▶ _Problem_: The expected answer comprises all lines from the entries that contain the string "face".

===== Data extracts

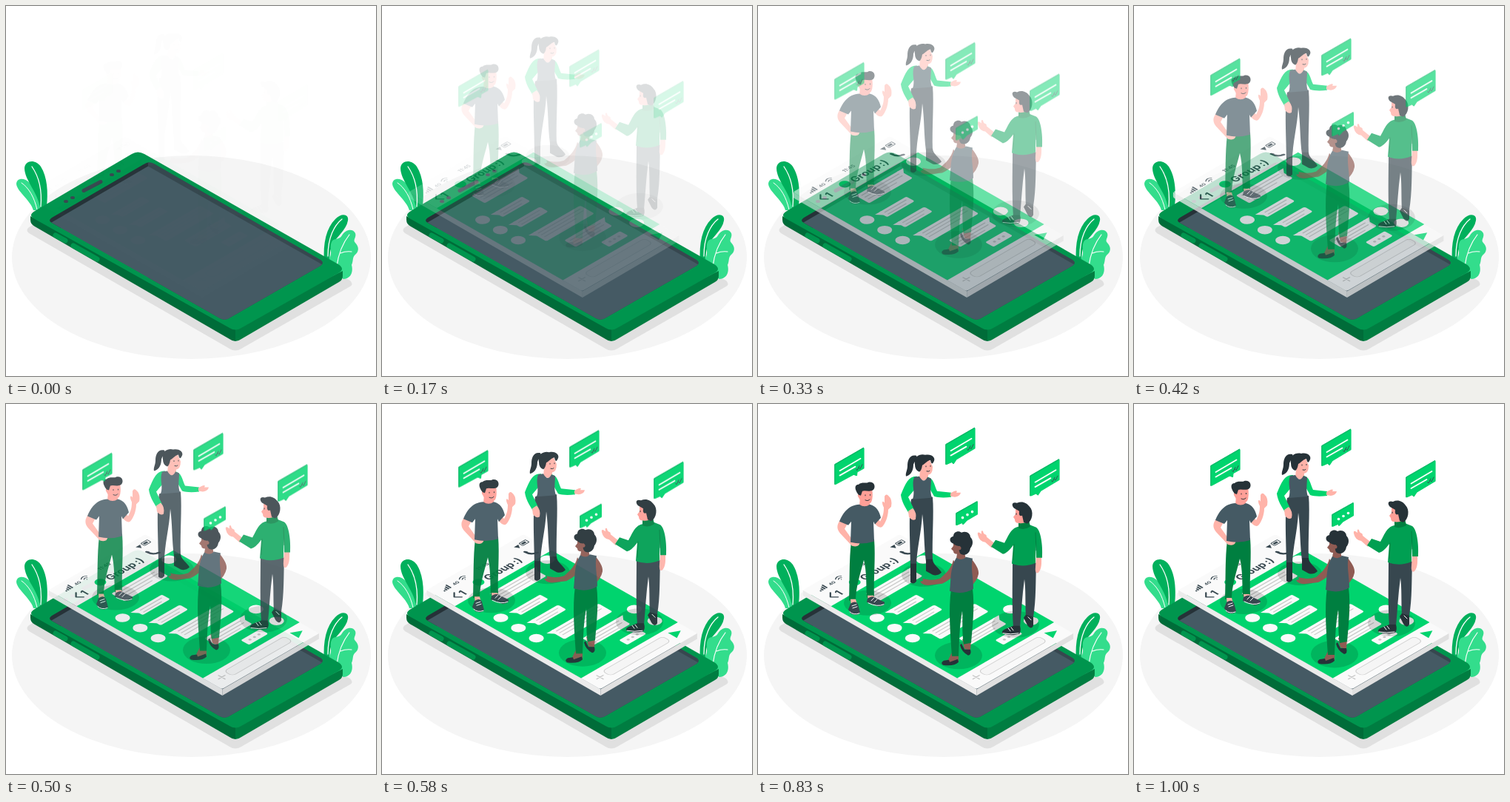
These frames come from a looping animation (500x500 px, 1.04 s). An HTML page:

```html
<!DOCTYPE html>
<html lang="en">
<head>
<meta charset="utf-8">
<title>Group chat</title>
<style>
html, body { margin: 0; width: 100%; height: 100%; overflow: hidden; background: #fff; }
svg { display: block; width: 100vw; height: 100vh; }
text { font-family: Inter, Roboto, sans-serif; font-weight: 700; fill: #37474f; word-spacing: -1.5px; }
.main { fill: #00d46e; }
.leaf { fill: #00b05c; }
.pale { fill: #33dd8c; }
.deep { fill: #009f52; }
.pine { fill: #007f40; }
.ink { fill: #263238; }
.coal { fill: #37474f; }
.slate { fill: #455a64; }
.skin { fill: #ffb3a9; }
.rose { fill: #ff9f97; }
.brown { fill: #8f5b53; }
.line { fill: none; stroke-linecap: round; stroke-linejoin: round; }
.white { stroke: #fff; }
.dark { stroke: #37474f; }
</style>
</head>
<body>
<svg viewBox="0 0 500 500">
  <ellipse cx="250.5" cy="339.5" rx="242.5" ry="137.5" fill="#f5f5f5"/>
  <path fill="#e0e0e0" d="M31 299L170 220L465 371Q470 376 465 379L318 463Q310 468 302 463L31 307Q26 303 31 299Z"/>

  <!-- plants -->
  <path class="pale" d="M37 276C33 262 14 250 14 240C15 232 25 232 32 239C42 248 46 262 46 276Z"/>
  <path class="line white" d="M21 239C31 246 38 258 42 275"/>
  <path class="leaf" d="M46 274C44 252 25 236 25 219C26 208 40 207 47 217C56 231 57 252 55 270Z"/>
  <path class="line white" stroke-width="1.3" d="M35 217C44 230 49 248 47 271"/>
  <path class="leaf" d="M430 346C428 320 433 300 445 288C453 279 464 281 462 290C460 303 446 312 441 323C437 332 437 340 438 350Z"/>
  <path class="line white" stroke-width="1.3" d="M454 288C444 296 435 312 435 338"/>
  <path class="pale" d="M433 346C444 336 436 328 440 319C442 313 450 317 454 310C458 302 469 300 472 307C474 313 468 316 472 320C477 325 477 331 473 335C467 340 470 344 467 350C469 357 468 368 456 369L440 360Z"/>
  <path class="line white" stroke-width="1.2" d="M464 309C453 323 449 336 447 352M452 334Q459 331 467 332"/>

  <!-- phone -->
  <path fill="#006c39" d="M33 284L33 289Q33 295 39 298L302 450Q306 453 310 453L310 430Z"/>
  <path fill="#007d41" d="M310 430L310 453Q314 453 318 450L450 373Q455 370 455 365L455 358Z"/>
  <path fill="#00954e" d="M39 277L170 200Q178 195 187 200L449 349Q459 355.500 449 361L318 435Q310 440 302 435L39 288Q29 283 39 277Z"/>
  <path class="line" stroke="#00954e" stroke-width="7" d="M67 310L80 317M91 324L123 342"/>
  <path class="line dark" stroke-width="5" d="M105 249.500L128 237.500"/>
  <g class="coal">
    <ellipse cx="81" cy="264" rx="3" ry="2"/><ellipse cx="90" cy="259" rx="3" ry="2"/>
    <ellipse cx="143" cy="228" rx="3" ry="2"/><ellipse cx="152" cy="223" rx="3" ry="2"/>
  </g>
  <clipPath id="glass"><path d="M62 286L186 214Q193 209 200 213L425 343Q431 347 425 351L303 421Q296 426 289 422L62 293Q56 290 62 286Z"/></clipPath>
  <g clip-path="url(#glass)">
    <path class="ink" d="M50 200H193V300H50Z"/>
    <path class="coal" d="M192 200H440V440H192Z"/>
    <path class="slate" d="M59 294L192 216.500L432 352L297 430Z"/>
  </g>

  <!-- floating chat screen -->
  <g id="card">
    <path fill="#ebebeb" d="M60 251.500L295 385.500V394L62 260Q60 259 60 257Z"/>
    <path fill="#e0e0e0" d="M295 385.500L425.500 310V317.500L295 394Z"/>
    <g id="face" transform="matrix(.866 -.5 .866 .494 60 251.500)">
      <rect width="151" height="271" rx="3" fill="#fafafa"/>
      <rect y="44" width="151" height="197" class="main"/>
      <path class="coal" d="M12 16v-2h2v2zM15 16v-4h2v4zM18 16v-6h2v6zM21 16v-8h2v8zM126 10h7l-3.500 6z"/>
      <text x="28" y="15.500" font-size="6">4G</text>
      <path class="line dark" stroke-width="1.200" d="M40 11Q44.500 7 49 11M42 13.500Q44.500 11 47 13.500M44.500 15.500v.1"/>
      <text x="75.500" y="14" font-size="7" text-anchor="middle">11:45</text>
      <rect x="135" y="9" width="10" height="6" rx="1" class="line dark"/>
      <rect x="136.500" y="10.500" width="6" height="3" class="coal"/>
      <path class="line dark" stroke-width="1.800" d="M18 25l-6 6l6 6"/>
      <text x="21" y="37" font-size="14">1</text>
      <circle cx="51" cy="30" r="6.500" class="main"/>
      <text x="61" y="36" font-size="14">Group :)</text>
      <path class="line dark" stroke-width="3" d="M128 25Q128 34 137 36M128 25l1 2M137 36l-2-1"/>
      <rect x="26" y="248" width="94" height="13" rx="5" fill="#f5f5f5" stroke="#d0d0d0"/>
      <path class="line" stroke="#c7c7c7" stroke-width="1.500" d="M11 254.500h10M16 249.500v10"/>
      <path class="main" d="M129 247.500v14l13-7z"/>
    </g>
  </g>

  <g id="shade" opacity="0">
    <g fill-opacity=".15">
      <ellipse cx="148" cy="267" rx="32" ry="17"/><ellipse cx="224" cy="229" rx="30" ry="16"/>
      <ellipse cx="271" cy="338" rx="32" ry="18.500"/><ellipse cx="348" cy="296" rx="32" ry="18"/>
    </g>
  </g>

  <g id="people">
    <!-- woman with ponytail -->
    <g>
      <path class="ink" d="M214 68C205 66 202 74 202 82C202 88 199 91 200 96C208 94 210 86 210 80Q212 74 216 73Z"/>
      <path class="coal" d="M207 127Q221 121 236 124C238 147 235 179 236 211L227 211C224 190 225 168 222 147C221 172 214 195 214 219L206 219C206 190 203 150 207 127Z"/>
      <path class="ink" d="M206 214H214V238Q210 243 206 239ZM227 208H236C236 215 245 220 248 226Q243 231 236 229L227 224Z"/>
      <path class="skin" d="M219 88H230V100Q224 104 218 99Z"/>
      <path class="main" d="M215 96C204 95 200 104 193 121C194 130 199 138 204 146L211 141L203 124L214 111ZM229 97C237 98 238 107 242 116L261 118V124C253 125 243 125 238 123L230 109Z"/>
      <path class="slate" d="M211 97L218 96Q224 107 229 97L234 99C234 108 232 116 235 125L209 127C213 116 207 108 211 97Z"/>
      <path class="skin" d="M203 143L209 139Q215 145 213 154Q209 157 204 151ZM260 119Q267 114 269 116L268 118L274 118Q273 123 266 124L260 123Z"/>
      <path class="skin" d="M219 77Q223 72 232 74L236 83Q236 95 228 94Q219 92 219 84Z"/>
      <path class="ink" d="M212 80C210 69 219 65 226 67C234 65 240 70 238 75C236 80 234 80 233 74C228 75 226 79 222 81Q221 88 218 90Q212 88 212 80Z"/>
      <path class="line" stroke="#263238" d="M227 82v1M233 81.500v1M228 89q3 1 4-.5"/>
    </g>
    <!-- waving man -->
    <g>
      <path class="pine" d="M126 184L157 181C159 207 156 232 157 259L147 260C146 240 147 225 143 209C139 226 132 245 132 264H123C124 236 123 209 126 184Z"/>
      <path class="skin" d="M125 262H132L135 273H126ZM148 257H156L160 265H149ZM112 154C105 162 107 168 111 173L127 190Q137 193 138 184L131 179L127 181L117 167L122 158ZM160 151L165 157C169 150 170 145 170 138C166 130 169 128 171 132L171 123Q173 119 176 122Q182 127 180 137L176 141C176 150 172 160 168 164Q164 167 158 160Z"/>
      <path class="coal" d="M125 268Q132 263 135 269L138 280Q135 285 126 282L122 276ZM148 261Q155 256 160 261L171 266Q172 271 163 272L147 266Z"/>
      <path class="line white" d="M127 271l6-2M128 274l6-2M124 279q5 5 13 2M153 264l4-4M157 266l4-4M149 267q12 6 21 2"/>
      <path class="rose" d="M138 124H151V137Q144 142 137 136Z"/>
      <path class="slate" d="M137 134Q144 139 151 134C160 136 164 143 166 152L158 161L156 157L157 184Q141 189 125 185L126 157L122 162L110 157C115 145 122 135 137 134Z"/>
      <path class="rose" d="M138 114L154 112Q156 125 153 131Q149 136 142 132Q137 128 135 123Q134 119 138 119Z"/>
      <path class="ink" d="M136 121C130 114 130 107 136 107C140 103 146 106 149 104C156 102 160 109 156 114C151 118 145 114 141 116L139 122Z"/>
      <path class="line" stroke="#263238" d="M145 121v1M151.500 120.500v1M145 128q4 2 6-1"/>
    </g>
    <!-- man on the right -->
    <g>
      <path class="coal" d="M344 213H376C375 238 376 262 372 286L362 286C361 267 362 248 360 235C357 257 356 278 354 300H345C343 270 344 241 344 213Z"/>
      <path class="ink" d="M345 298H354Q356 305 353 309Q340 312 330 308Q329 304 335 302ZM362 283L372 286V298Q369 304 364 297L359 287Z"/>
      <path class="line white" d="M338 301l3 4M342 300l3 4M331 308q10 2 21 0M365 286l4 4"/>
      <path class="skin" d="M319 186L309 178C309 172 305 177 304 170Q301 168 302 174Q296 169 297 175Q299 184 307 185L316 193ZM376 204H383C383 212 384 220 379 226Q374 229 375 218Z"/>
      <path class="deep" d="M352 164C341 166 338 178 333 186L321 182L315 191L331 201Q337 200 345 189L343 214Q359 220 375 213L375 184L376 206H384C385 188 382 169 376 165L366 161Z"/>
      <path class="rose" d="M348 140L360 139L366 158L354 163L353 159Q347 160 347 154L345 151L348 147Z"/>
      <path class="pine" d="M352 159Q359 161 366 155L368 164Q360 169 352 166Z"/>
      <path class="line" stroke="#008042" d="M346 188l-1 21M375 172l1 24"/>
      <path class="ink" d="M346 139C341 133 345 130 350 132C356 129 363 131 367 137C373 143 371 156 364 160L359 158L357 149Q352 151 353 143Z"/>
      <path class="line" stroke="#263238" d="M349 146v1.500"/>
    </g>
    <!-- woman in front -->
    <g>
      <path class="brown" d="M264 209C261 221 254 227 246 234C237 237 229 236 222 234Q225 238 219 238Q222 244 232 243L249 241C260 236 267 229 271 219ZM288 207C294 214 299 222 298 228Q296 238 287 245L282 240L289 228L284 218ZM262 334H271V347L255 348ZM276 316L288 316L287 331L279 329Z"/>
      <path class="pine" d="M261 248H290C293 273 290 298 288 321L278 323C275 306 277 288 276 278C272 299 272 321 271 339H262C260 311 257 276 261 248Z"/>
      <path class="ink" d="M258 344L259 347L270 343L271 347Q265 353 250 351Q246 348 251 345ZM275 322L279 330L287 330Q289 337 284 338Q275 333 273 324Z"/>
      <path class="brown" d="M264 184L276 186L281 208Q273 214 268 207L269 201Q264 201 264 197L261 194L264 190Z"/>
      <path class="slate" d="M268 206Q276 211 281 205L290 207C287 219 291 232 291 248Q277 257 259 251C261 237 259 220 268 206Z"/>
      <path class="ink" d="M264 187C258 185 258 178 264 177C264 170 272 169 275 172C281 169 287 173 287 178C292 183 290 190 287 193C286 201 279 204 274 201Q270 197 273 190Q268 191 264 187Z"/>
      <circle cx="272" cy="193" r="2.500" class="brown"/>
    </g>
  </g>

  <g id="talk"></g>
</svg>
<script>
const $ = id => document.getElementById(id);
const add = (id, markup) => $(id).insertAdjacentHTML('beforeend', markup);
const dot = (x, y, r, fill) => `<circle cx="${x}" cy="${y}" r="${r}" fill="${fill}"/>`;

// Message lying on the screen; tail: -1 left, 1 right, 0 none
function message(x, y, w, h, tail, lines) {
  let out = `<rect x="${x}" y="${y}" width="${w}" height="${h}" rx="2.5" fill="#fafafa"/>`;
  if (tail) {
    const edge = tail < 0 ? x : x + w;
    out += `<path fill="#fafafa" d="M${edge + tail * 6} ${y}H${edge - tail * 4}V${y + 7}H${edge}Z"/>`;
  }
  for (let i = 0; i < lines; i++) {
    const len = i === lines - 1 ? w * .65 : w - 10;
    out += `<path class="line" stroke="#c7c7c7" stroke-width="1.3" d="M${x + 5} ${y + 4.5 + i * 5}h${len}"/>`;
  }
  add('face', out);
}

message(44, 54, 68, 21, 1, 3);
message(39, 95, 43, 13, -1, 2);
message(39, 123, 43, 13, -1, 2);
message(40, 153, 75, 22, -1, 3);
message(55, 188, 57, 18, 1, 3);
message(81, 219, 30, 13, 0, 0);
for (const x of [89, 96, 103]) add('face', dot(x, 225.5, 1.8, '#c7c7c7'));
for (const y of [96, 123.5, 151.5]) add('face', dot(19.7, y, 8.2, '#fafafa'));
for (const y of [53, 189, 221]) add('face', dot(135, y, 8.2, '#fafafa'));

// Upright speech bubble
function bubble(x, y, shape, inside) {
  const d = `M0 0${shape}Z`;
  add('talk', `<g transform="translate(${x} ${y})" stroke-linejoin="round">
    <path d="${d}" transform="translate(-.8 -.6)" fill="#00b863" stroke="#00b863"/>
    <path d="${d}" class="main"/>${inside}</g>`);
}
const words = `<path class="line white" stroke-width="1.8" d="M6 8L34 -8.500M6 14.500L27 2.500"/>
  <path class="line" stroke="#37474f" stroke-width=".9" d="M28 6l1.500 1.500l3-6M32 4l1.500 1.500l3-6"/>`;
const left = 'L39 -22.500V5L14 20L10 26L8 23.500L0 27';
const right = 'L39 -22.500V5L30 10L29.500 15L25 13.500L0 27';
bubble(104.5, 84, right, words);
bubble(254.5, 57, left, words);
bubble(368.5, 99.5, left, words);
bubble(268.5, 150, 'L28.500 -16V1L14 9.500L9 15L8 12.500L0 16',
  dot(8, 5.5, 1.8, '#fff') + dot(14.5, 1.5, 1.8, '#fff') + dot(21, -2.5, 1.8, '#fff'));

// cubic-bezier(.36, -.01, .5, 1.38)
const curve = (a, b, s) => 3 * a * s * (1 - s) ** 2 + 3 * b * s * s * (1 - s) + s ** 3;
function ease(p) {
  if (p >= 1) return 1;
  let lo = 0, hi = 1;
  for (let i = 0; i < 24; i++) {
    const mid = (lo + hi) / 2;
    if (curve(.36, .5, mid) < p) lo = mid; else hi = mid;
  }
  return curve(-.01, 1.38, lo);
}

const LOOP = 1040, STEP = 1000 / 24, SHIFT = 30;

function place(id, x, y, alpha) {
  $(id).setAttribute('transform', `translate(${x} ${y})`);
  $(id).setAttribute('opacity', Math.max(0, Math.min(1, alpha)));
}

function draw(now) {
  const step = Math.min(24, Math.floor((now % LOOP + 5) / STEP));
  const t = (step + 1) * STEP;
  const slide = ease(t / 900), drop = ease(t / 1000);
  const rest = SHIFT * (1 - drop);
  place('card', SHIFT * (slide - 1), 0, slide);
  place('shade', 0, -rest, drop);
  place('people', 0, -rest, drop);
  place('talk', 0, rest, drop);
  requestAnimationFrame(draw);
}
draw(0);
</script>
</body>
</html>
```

==========

▶ _Exercise output_:
    <g id="face" transform="matrix(.866 -.5 .866 .494 60 251.500)">
  add('face', out);
for (const x of [89, 96, 103]) add('face', dot(x, 225.5, 1.8, '#c7c7c7'));
for (const y of [96, 123.5, 151.5]) add('face', dot(19.7, y, 8.2, '#fafafa'));
for (const y of [53, 189, 221]) add('face', dot(135, y, 8.2, '#fafafa'));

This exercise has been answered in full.